*PROBLEM STATEMENT:* Leave out the pictures and copy everything else in the records exactly.

*RECORDS TO USE:*
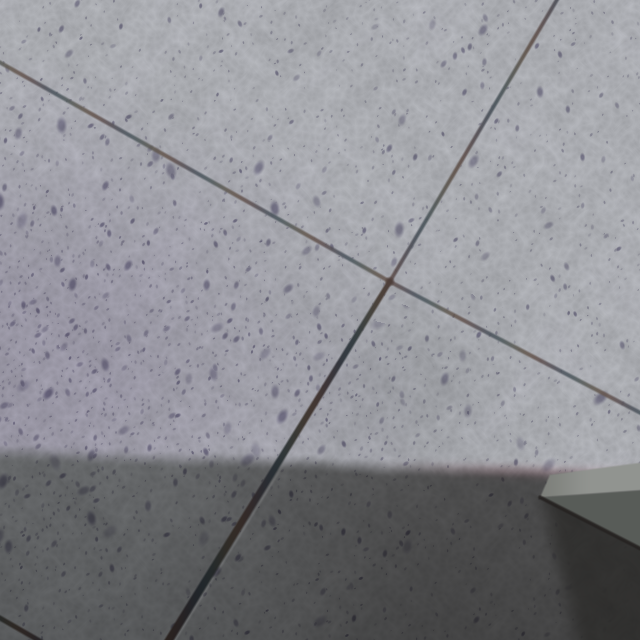
Reproduce this texture procedurally as a three.js fragment shader.

```glsl
#define CROSSING vec2(0.609, 0.560)
#define BLOCK_CORNER vec2(0.844, 0.223)
#define LIT_STONE vec3(0.672, 0.680, 0.700)
#define VIOLET_STONE vec3(0.600, 0.590, 0.645)
#define SHADE_LEFT vec3(0.385, 0.393, 0.400)
#define SHADE_RIGHT vec3(0.295, 0.295, 0.297)
#define SPECK_TINT vec3(0.57, 0.55, 0.66)
#define JOINT_COLOR vec3(0.27, 0.26, 0.26)
#define SOFT 0.0022
varying vec2 vUv;

vec2 hash2(vec2 p) {
  vec3 q = fract(p.xyx * vec3(0.1031, 0.1030, 0.0973));
  q += dot(q, q.yzx + 33.33);
  return fract((q.xx + q.yz) * q.zy);
}

// Signed distance to the line a-b, positive on its left
float side(vec2 p, vec2 a, vec2 b) {
  vec2 d = normalize(b - a);
  return dot(p - a, vec2(-d.y, d.x));
}

float segment(vec2 p, vec2 a, vec2 b) {
  vec2 d = b - a;
  return length(p - a - d * clamp(dot(p - a, d) / dot(d, d), 0.0, 1.0));
}

float inside(float d) { return smoothstep(-SOFT, SOFT, d); }
float stroke(float d, float halfWidth) { return 1.0 - inside(d - halfWidth); }

// Scattered oval pits (x) and distance to the nearest cell point (y)
vec2 specks(vec2 p, float density) {
  vec2 cell = floor(p);
  vec2 result = vec2(0.0, 2.0);
  for (int j = -1; j <= 1; j++)
    for (int i = -1; i <= 1; i++) {
      vec2 id = cell + vec2(float(i), float(j));
      vec2 shape = hash2(id + 71.0);
      vec2 pick = hash2(id + 137.0);
      vec2 d = p - id - hash2(id);
      result.y = min(result.y, length(d));
      float angle = 0.4 + shape.x * 1.6;
      vec2 axis = vec2(cos(angle), sin(angle));
      d = vec2(dot(d, axis) * 0.7, dot(d, vec2(-axis.y, axis.x)) * 1.15);
      float radius = mix(0.10, 0.24, shape.y);
      float pit = 1.0 - smoothstep(radius * 0.35, radius * 1.25, length(d));
      result.x = max(result.x, pit * step(pick.x, density) * mix(0.35, 1.0, pick.y));
    }
  return result;
}

// Layered, bent sines for cloudy stains, about -1 to 1
float mottle(vec2 p) {
  float sum = 0.0, gain = 0.5;
  for (int i = 0; i < 5; i++) {
    p += 0.7 * sin(p.yx * 1.3 + vec2(1.7, 4.1));
    sum += gain * sin(p.x) * sin(p.y + 0.8);
    p = mat2(1.5, 1.1, -1.1, 1.5) * p + 2.3;
    gain *= 0.62;
  }
  return sum;
}

void main() {
  vec2 p = vUv;
  float cloud = mottle(p * 17.0);
  float fine = mottle(p * 75.0 + 9.0);

  // Lit stone, more violet at the lower left
  float violet = smoothstep(0.75, 0.0, length((p - vec2(0.0, 0.42)) * vec2(1.0, 1.35)));
  vec3 lit = mix(LIT_STONE, VIOLET_STONE, clamp(violet * 1.1 + cloud * 0.12, 0.0, 1.0));
  vec2 fromStain = p - vec2(0.62, 0.38);
  float stain = exp(-dot(fromStain, fromStain) * 40.0);
  lit -= 0.055 * stain;

  // Broad shadow with a soft, slightly sloping edge
  vec3 shade = mix(SHADE_LEFT, SHADE_RIGHT, smoothstep(0.15, 0.75, p.x)) * (0.9 + 0.5 * p.y);
  float edge = side(p, vec2(0.0, 0.293), vec2(0.846, 0.263));
  vec3 color = mix(shade, lit, smoothstep(-0.016, 0.016, edge + cloud * 0.003));
  color += vec3(0.05, 0.0, 0.01) * exp(-edge * edge * 9000.0) * smoothstep(0.55, 0.85, p.x);

  // Stone grain and pits
  float busy = 0.10 + 0.30 * violet + 0.14 * stain;
  vec2 small = specks(p * 92.0 + 41.0, busy + 0.08);
  float pits = max(specks(p * 24.0, busy * 0.8).x, specks(p * 48.0 + 13.0, busy).x);
  color *= 1.0 + 0.035 * cloud + 0.045 * fine;
  color *= 0.965 + 0.07 * small.y;
  color *= mix(vec3(1.0), SPECK_TINT, max(pits, 0.6 * small.x) * 0.85);

  // Joints between slabs, the lower one widening downward
  float across = min(segment(p, vec2(-0.01, 0.908), CROSSING), segment(p, CROSSING, vec2(1.01, 0.350)));
  float upper = segment(p, CROSSING, vec2(0.876, 1.010));
  float lower = segment(p, CROSSING, vec2(0.258, -0.010));
  float corner = segment(p, vec2(-0.01, 0.040), vec2(0.070, -0.006));
  float depth = clamp(1.0 - p.y / CROSSING.y, 0.0, 1.0);
  vec3 joint = JOINT_COLOR + vec3(0.05, 0.02, 0.03) * sin(p.x * 55.0 + vec3(0.0, 1.5, 3.0));
  float rim = side(p, vec2(0.264, 0.0), CROSSING) + 0.0085;
  color += 0.07 * stroke(abs(rim), 0.0015) * smoothstep(0.45, 0.6, depth);
  color = mix(color, joint + 0.07, 0.85 * stroke(across, 0.0031));
  color = mix(color, joint + 0.04, 0.85 * stroke(upper, 0.0030));
  color = mix(color, joint * mix(0.9, 0.48, depth), 0.95 * stroke(lower, 0.0040 + 0.0022 * depth));
  color = mix(color, joint * 0.5, 0.9 * stroke(corner, 0.0038));
  color = mix(color, joint, 0.6 * stroke(length(p - CROSSING), 0.007));

  // Deep shadow under the block
  float underside = side(p, BLOCK_CORNER, vec2(1.0, 0.143));
  float umbra = side(p, vec2(0.838, 0.215), vec2(0.890, 0.0));
  float deep = smoothstep(-0.012, 0.035, umbra) * inside(-underside);
  color = mix(color, vec3(0.185, 0.183, 0.178) * (1.0 + 0.05 * fine), deep * 0.92);

  // Block: dark front, pale top and a dark lower seam
  float lip = side(p, BLOCK_CORNER, vec2(1.0, 0.234));
  float back = side(p, vec2(1.0, 0.277), vec2(0.859, 0.258));
  float tip = side(p, vec2(0.859, 0.258), BLOCK_CORNER);
  vec3 top = mix(vec3(0.49, 0.50, 0.48), vec3(0.57, 0.58, 0.565), smoothstep(0.84, 0.93, p.x));
  color = mix(color, vec3(0.345, 0.360, 0.345), inside(min(-lip, underside)));
  color = mix(color, top, inside(min(lip, min(back, tip))));
  color = mix(color, vec3(0.13, 0.115, 0.11), 0.85 * stroke(segment(p, BLOCK_CORNER, vec2(1.01, 0.138)), 0.0028));
  gl_FragColor = vec4(clamp(color, 0.0, 1.0), 1.0);
}
```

*SOLUTION TO THIS EXERCISE:*
Reproduce this texture procedurally as a three.js fragment shader.

```glsl
#define CROSSING vec2(0.609, 0.560)
#define BLOCK_CORNER vec2(0.844, 0.223)
#define LIT_STONE vec3(0.672, 0.680, 0.700)
#define VIOLET_STONE vec3(0.600, 0.590, 0.645)
#define SHADE_LEFT vec3(0.385, 0.393, 0.400)
#define SHADE_RIGHT vec3(0.295, 0.295, 0.297)
#define SPECK_TINT vec3(0.57, 0.55, 0.66)
#define JOINT_COLOR vec3(0.27, 0.26, 0.26)
#define SOFT 0.0022
varying vec2 vUv;

vec2 hash2(vec2 p) {
  vec3 q = fract(p.xyx * vec3(0.1031, 0.1030, 0.0973));
  q += dot(q, q.yzx + 33.33);
  return fract((q.xx + q.yz) * q.zy);
}

// Signed distance to the line a-b, positive on its left
float side(vec2 p, vec2 a, vec2 b) {
  vec2 d = normalize(b - a);
  return dot(p - a, vec2(-d.y, d.x));
}

float segment(vec2 p, vec2 a, vec2 b) {
  vec2 d = b - a;
  return length(p - a - d * clamp(dot(p - a, d) / dot(d, d), 0.0, 1.0));
}

float inside(float d) { return smoothstep(-SOFT, SOFT, d); }
float stroke(float d, float halfWidth) { return 1.0 - inside(d - halfWidth); }

// Scattered oval pits (x) and distance to the nearest cell point (y)
vec2 specks(vec2 p, float density) {
  vec2 cell = floor(p);
  vec2 result = vec2(0.0, 2.0);
  for (int j = -1; j <= 1; j++)
    for (int i = -1; i <= 1; i++) {
      vec2 id = cell + vec2(float(i), float(j));
      vec2 shape = hash2(id + 71.0);
      vec2 pick = hash2(id + 137.0);
      vec2 d = p - id - hash2(id);
      result.y = min(result.y, length(d));
      float angle = 0.4 + shape.x * 1.6;
      vec2 axis = vec2(cos(angle), sin(angle));
      d = vec2(dot(d, axis) * 0.7, dot(d, vec2(-axis.y, axis.x)) * 1.15);
      float radius = mix(0.10, 0.24, shape.y);
      float pit = 1.0 - smoothstep(radius * 0.35, radius * 1.25, length(d));
      result.x = max(result.x, pit * step(pick.x, density) * mix(0.35, 1.0, pick.y));
    }
  return result;
}

// Layered, bent sines for cloudy stains, about -1 to 1
float mottle(vec2 p) {
  float sum = 0.0, gain = 0.5;
  for (int i = 0; i < 5; i++) {
    p += 0.7 * sin(p.yx * 1.3 + vec2(1.7, 4.1));
    sum += gain * sin(p.x) * sin(p.y + 0.8);
    p = mat2(1.5, 1.1, -1.1, 1.5) * p + 2.3;
    gain *= 0.62;
  }
  return sum;
}

void main() {
  vec2 p = vUv;
  float cloud = mottle(p * 17.0);
  float fine = mottle(p * 75.0 + 9.0);

  // Lit stone, more violet at the lower left
  float violet = smoothstep(0.75, 0.0, length((p - vec2(0.0, 0.42)) * vec2(1.0, 1.35)));
  vec3 lit = mix(LIT_STONE, VIOLET_STONE, clamp(violet * 1.1 + cloud * 0.12, 0.0, 1.0));
  vec2 fromStain = p - vec2(0.62, 0.38);
  float stain = exp(-dot(fromStain, fromStain) * 40.0);
  lit -= 0.055 * stain;

  // Broad shadow with a soft, slightly sloping edge
  vec3 shade = mix(SHADE_LEFT, SHADE_RIGHT, smoothstep(0.15, 0.75, p.x)) * (0.9 + 0.5 * p.y);
  float edge = side(p, vec2(0.0, 0.293), vec2(0.846, 0.263));
  vec3 color = mix(shade, lit, smoothstep(-0.016, 0.016, edge + cloud * 0.003));
  color += vec3(0.05, 0.0, 0.01) * exp(-edge * edge * 9000.0) * smoothstep(0.55, 0.85, p.x);

  // Stone grain and pits
  float busy = 0.10 + 0.30 * violet + 0.14 * stain;
  vec2 small = specks(p * 92.0 + 41.0, busy + 0.08);
  float pits = max(specks(p * 24.0, busy * 0.8).x, specks(p * 48.0 + 13.0, busy).x);
  color *= 1.0 + 0.035 * cloud + 0.045 * fine;
  color *= 0.965 + 0.07 * small.y;
  color *= mix(vec3(1.0), SPECK_TINT, max(pits, 0.6 * small.x) * 0.85);

  // Joints between slabs, the lower one widening downward
  float across = min(segment(p, vec2(-0.01, 0.908), CROSSING), segment(p, CROSSING, vec2(1.01, 0.350)));
  float upper = segment(p, CROSSING, vec2(0.876, 1.010));
  float lower = segment(p, CROSSING, vec2(0.258, -0.010));
  float corner = segment(p, vec2(-0.01, 0.040), vec2(0.070, -0.006));
  float depth = clamp(1.0 - p.y / CROSSING.y, 0.0, 1.0);
  vec3 joint = JOINT_COLOR + vec3(0.05, 0.02, 0.03) * sin(p.x * 55.0 + vec3(0.0, 1.5, 3.0));
  float rim = side(p, vec2(0.264, 0.0), CROSSING) + 0.0085;
  color += 0.07 * stroke(abs(rim), 0.0015) * smoothstep(0.45, 0.6, depth);
  color = mix(color, joint + 0.07, 0.85 * stroke(across, 0.0031));
  color = mix(color, joint + 0.04, 0.85 * stroke(upper, 0.0030));
  color = mix(color, joint * mix(0.9, 0.48, depth), 0.95 * stroke(lower, 0.0040 + 0.0022 * depth));
  color = mix(color, joint * 0.5, 0.9 * stroke(corner, 0.0038));
  color = mix(color, joint, 0.6 * stroke(length(p - CROSSING), 0.007));

  // Deep shadow under the block
  float underside = side(p, BLOCK_CORNER, vec2(1.0, 0.143));
  float umbra = side(p, vec2(0.838, 0.215), vec2(0.890, 0.0));
  float deep = smoothstep(-0.012, 0.035, umbra) * inside(-underside);
  color = mix(color, vec3(0.185, 0.183, 0.178) * (1.0 + 0.05 * fine), deep * 0.92);

  // Block: dark front, pale top and a dark lower seam
  float lip = side(p, BLOCK_CORNER, vec2(1.0, 0.234));
  float back = side(p, vec2(1.0, 0.277), vec2(0.859, 0.258));
  float tip = side(p, vec2(0.859, 0.258), BLOCK_CORNER);
  vec3 top = mix(vec3(0.49, 0.50, 0.48), vec3(0.57, 0.58, 0.565), smoothstep(0.84, 0.93, p.x));
  color = mix(color, vec3(0.345, 0.360, 0.345), inside(min(-lip, underside)));
  color = mix(color, top, inside(min(lip, min(back, tip))));
  color = mix(color, vec3(0.13, 0.115, 0.11), 0.85 * stroke(segment(p, BLOCK_CORNER, vec2(1.01, 0.138)), 0.0028));
  gl_FragColor = vec4(clamp(color, 0.0, 1.0), 1.0);
}
```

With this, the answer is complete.